“Like a contemporary Winesburg, Ohio, Susan Woodring's Goliath brings small town life beautifully, achingly alive. Sprinkled with marching bands, baseball, and parades, and a cast of southern characters who will charm the pants off you, Goliath is a memorable novel, written in a new memorable voice.” ―Ann Hood, author of The Knitting Circle
“Goliath is a careful, contemplative study of the rhythms of collective grief. Woodring's sense of the constraints and hard-earned pleasures of home rings as true and pure as a train whistle in the night.” ―Michael Parker, author of The Watery Part of the World
“Woodring's writing is so clear and moving that the reader often feels, as she says of about one of her characters, as if 'the world had been sucked clear of true sound.' This beautiful portrait of a place and its people, rendered so quietly and intimately, shuts out the world outside its pages as you read. Only the best novels can make you forget yourself as reader. Goliath is the kind of book you don't want to put down or to end.” ―Brad Watson, author of The Heaven of Mercury
“Goliath is a beautiful and quietly moving story of love, grief, forgiveness and redemption -- heady themes handled here with a big heart and a deft hand. In prose exquisitely clear and with details that will make your heart ache, Susan Woodring has written a meaningful portrait of small town life, and what it means to move through grief toward love.” ―Bret Lott, author of Ancient Highway

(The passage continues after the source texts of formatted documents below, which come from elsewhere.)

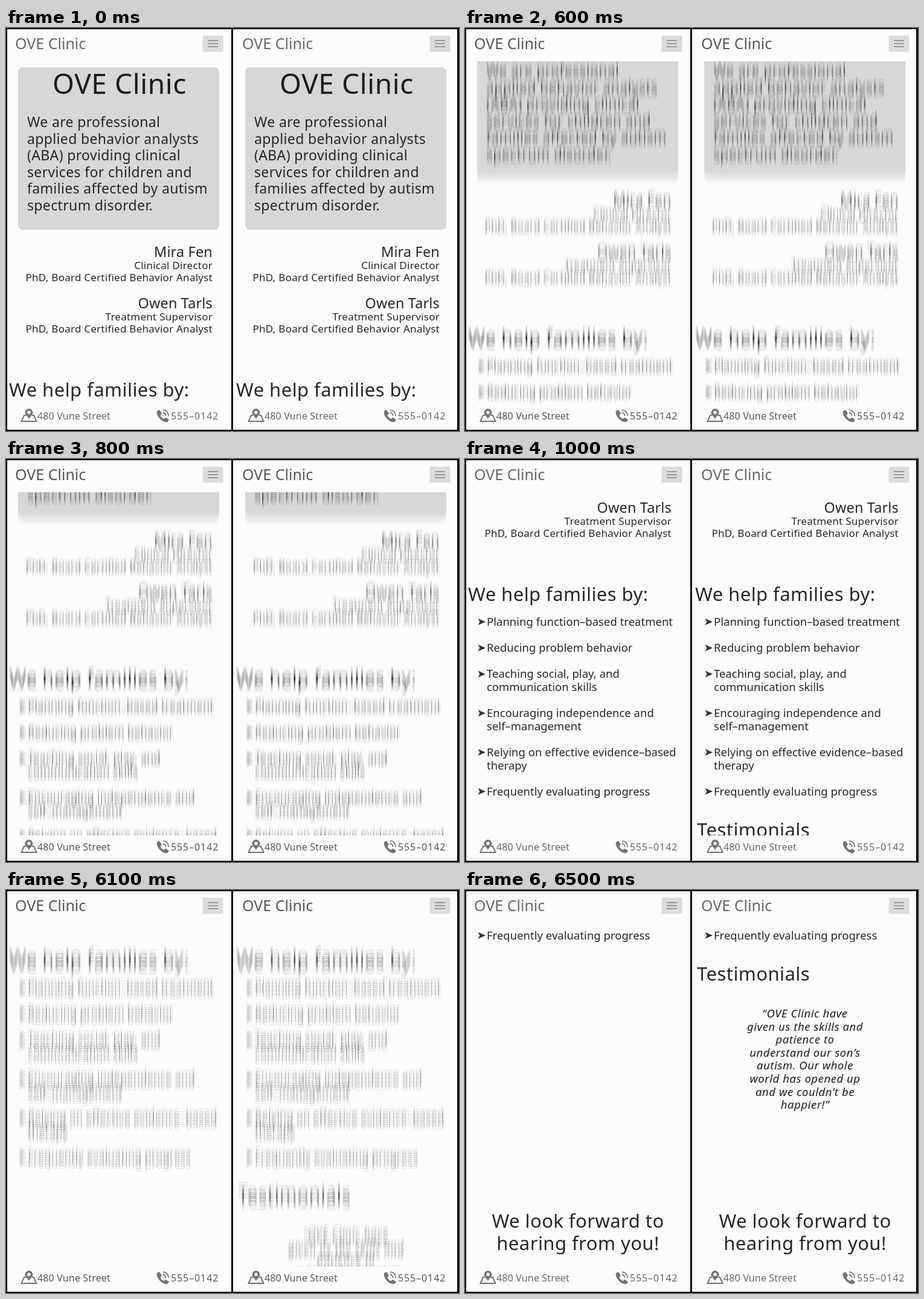
These frames come from a looping animation (750x667 px, 8000 ms). An HTML page with a canvas:

```html
<!DOCTYPE html>
<html lang="en">
<head>
<meta charset="utf-8">
<title>Clinic mobile page</title>
<style>
  html, body { margin: 0; width: 100%; height: 100%; overflow: hidden; background: #000; }
  canvas { display: block; }
</style>
</head>
<body>
<canvas id="stage" width="750" height="667"></canvas>
<script>
const CLINIC = 'OVE Clinic';
const PAPER = '#fcfcfc';
const INK = '#262626';
const PANEL_WIDTH = 373, PANEL_GAP = 376, PAGE_HEIGHT = 1520;
const VIEW_TOP = 55, VIEW_BOTTOM = 623;
const LOOP = 8000, STEP_TIME = 100;
const BLUR_COPIES = 8, SHUTTER = 0.26, BLUR_GAMMA = 1.6;
const SCROLLS = [
  { start: 500, end: 1000, from: 0, to: 375 },
  { start: 6000, end: 6500, from: 375, to: 850 }
].map(s => ({ ...s, step: (s.to - s.from) * STEP_TIME / (s.end - s.start) }));

const stage = document.getElementById('stage').getContext('2d');

function write(ctx, text, x, y, size, { align = 'left', spacing = 0, style = '', color = INK } = {}) {
  ctx.font = `${style} ${size}px "Noto Sans", "Open Sans", sans-serif`;
  ctx.letterSpacing = spacing + 'px';
  ctx.textAlign = align;
  ctx.fillStyle = color;
  ctx.fillText(text, x, y);
}

function roundBox(ctx, x, y, w, h, radius, color) {
  ctx.fillStyle = color;
  ctx.beginPath();
  ctx.roundRect(x, y, w, h, radius);
  ctx.fill();
}

function person(ctx, name, role, y) {
  const small = { align: 'right', spacing: 0.25 };
  write(ctx, name, 342, y, 23.4, { align: 'right', spacing: 0.2 });
  write(ctx, role, 342, y + 20, 17, small);
  write(ctx, 'PhD, Board Certified Behavior Analyst', 342, y + 40, 17, small);
}

function bulletList(ctx, items, top, lineHeight) {
  let y = top;
  for (const lines of items) {
    const mid = y - 6.5;
    ctx.fillStyle = '#333';
    ctx.beginPath();
    ctx.moveTo(21.5, mid - 5.5);
    ctx.lineTo(34, mid);
    ctx.lineTo(21.5, mid + 5.5);
    ctx.lineTo(24.5, mid);
    ctx.fill();
    for (const line of lines) {
      write(ctx, line, 36, y, 18.4, { spacing: 0.07 });
      y += lineHeight;
    }
    y += lineHeight;
  }
}

function makeCanvas() {
  const canvas = document.createElement('canvas');
  canvas.width = PANEL_WIDTH;
  canvas.height = PAGE_HEIGHT;
  return canvas.getContext('2d', { willReadFrequently: true });
}

function makePage(withTestimonials) {
  const ctx = makeCanvas();
  const heading = { spacing: 0.45 };
  const centered = { spacing: 0.45, align: 'center' };
  ctx.fillStyle = PAPER;
  ctx.fillRect(0, 0, PANEL_WIDTH, PAGE_HEIGHT);

  roundBox(ctx, 20, 65, 333, 269, 8, '#d7d7d7');
  write(ctx, CLINIC, 188, 109, 46, { align: 'center', spacing: 0.6, color: '#1c1c1c' });
  [
    'We are professional',
    'applied behavior analysts',
    '(ABA) providing clinical',
    'services for children and',
    'families affected by autism',
    'spectrum disorder.'
  ].forEach((line, i) => write(ctx, line, 35, 164 + i * 27.6, 23, { spacing: 0.35 }));

  person(ctx, 'Mira Fen', 'Clinical Director', 379);
  person(ctx, 'Owen Tarls', 'Treatment Supervisor', 464);

  write(ctx, 'We help families by:', 5, 610, 31, heading);
  bulletList(ctx, [
    ['Planning function–based treatment'],
    ['Reducing problem behavior'],
    ['Teaching social, play, and', 'communication skills'],
    ['Encouraging independence and', 'self–management'],
    ['Relying on effective evidence–based', 'therapy'],
    ['Frequently evaluating progress']
  ], 651, 21.6);

  if (withTestimonials) {
    write(ctx, 'Testimonials', 8, 1000, 31, heading);
    [
      `“${CLINIC} have`,
      'given us the skills and',
      'patience to',
      'understand our son’s',
      'autism. Our whole',
      'world has opened up',
      'and we couldn’t be',
      'happier!”'
    ].forEach((line, i) => write(ctx, line, 187, 1061 + i * 21.6, 18.4,
      { align: 'center', style: 'italic', spacing: 0.6, color: '#1c1c1c' }));
  }

  write(ctx, 'We look forward to', 187, 1409, 31, centered);
  write(ctx, 'hearing from you!', 187, 1446, 31, centered);
  return ctx;
}

// Averages copies of the page shifted upwards, mixing them as light rather than as ink.
function smearPage(page, length) {
  const image = page.getImageData(0, 0, PANEL_WIDTH, PAGE_HEIGHT);
  const source = image.data.slice();
  const light = Array.from({ length: 256 }, (_, v) => v ** BLUR_GAMMA);
  const rowBytes = PANEL_WIDTH * 4;
  const shifts = Array.from({ length: BLUR_COPIES },
    (_, i) => Math.round(length * i / (BLUR_COPIES - 1)) * rowBytes);
  const end = source.length - shifts[BLUR_COPIES - 1];
  for (let p = 0; p < end; p++) {
    let sum = 0;
    for (const shift of shifts) sum += light[source[p + shift]];
    image.data[p] = (sum / BLUR_COPIES) ** (1 / BLUR_GAMMA);
  }
  const smeared = makeCanvas();
  smeared.putImageData(image, 0, 0);
  return smeared.canvas;
}

function menuButton(ctx) {
  roundBox(ctx, 325, 12, 35, 28, 3, '#efefef');
  roundBox(ctx, 326, 13, 33, 26, 2, '#dcdcdc');
  ctx.fillStyle = '#8c8c8c';
  for (const y of [20, 25, 30]) ctx.fillRect(334, y, 17, 1.6);
}

function mapIcon(ctx, color) {
  ctx.strokeStyle = ctx.fillStyle = color;
  ctx.lineWidth = 2;
  ctx.stroke(new Path2D('M33 641H30L25.5 651H50.5L46 641H43'));
  ctx.fill(new Path2D('M38 647C36 643 31.5 640 31.5 636.5A6.5 6.5 0 0 1 44.5 636.5C44.5 640 40 643 38 647Z'));
  ctx.fillStyle = PAPER;
  ctx.beginPath();
  ctx.arc(38, 636.3, 2.8, 0, Math.PI * 2);
  ctx.fill();
}

function phoneIcon(ctx, color) {
  ctx.strokeStyle = ctx.fillStyle = color;
  ctx.fill(new Path2D('M250 634L254 632L258 638L255.5 641Q257 645.5 261.5 647L264.5 644.5L270 648.5L267.5 652Q262 653.5 255.5 647.5Q248 640 250 634Z'));
  ctx.lineWidth = 1.8;
  for (const radius of [5, 9.5]) {
    ctx.beginPath();
    ctx.arc(259.5, 641.5, radius, -1.5, 0.1);
    ctx.stroke();
  }
}

function drawBars(ctx, moving) {
  const color = moving ? '#575757' : '#686868';
  write(ctx, CLINIC, 15, 35, 25, { color });
  menuButton(ctx);
  mapIcon(ctx, '#747474');
  write(ctx, '480 Vune Street', 52, 648, 16, { color, spacing: 0.15 });
  phoneIcon(ctx, '#747474');
  write(ctx, '555–0142', 273, 648, 16, { color, spacing: 0.9 });
}

// Each panel holds its sharp page and one smeared page per scroll.
const panels = [false, true].map(withTestimonials => {
  const page = makePage(withTestimonials);
  return {
    sharp: page.canvas,
    smeared: SCROLLS.map(({ step }) => smearPage(page, step * SHUTTER))
  };
});

// Scrolling advances in even steps.
function scrollAt(time) {
  const active = SCROLLS.findIndex(s => time >= s.start && time < s.end);
  if (active >= 0) {
    const { start, from, step } = SCROLLS[active];
    return { active, position: from + step * Math.floor((time - start) / STEP_TIME) };
  }
  const done = SCROLLS.filter(s => time >= s.end).pop();
  return { active, position: done ? done.to : 0 };
}

function drawPanel(ctx, { sharp, smeared }, { active, position }) {
  const moving = active >= 0;
  const viewHeight = VIEW_BOTTOM - VIEW_TOP;
  ctx.fillStyle = PAPER;
  ctx.fillRect(0, 2, PANEL_WIDTH, 663);
  ctx.drawImage(moving ? smeared[active] : sharp,
    0, position + VIEW_TOP, PANEL_WIDTH, viewHeight,
    0, VIEW_TOP, PANEL_WIDTH, viewHeight);
  drawBars(ctx, moving);
}

function render(time) {
  const scroll = scrollAt(time);
  stage.fillStyle = '#000';
  stage.fillRect(0, 0, 750, 667);
  panels.forEach((panel, i) => {
    stage.save();
    stage.translate(i * PANEL_GAP, 0);
    drawPanel(stage, panel, scroll);
    stage.restore();
  });
  stage.fillStyle = '#000';
  stage.fillRect(0, 0, 2, 667);
  stage.fillRect(747, 0, 3, 667);
}

const begun = performance.now();
function tick() {
  render((performance.now() - begun) % LOOP);
  requestAnimationFrame(tick);
}
tick();
</script>
</body>
</html>
```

“Ultimately a novel about a town that takes on a life of its own, Woodring's latest is melodious, deliberate, surprising, and full of those essential little moments that make up entire lifetimes. Readers who enjoy sinking into the layered details of small-town life should enjoy this rich portrait.” ―Julie Trevelyan of Booklist
About the Author
SUSAN WOODRING grew up in Greensboro, North Carolina. Her previous publications are a first novel, The Traveling Disease, and Springtime On Mars: Stories. She has been published in Passages North and a variety of other literary publications. She won the 2006 Isotope Editor's Prize, has been nominated twice for the Pushcart Prize, and was a notable mention in Best American Short Stories 2010.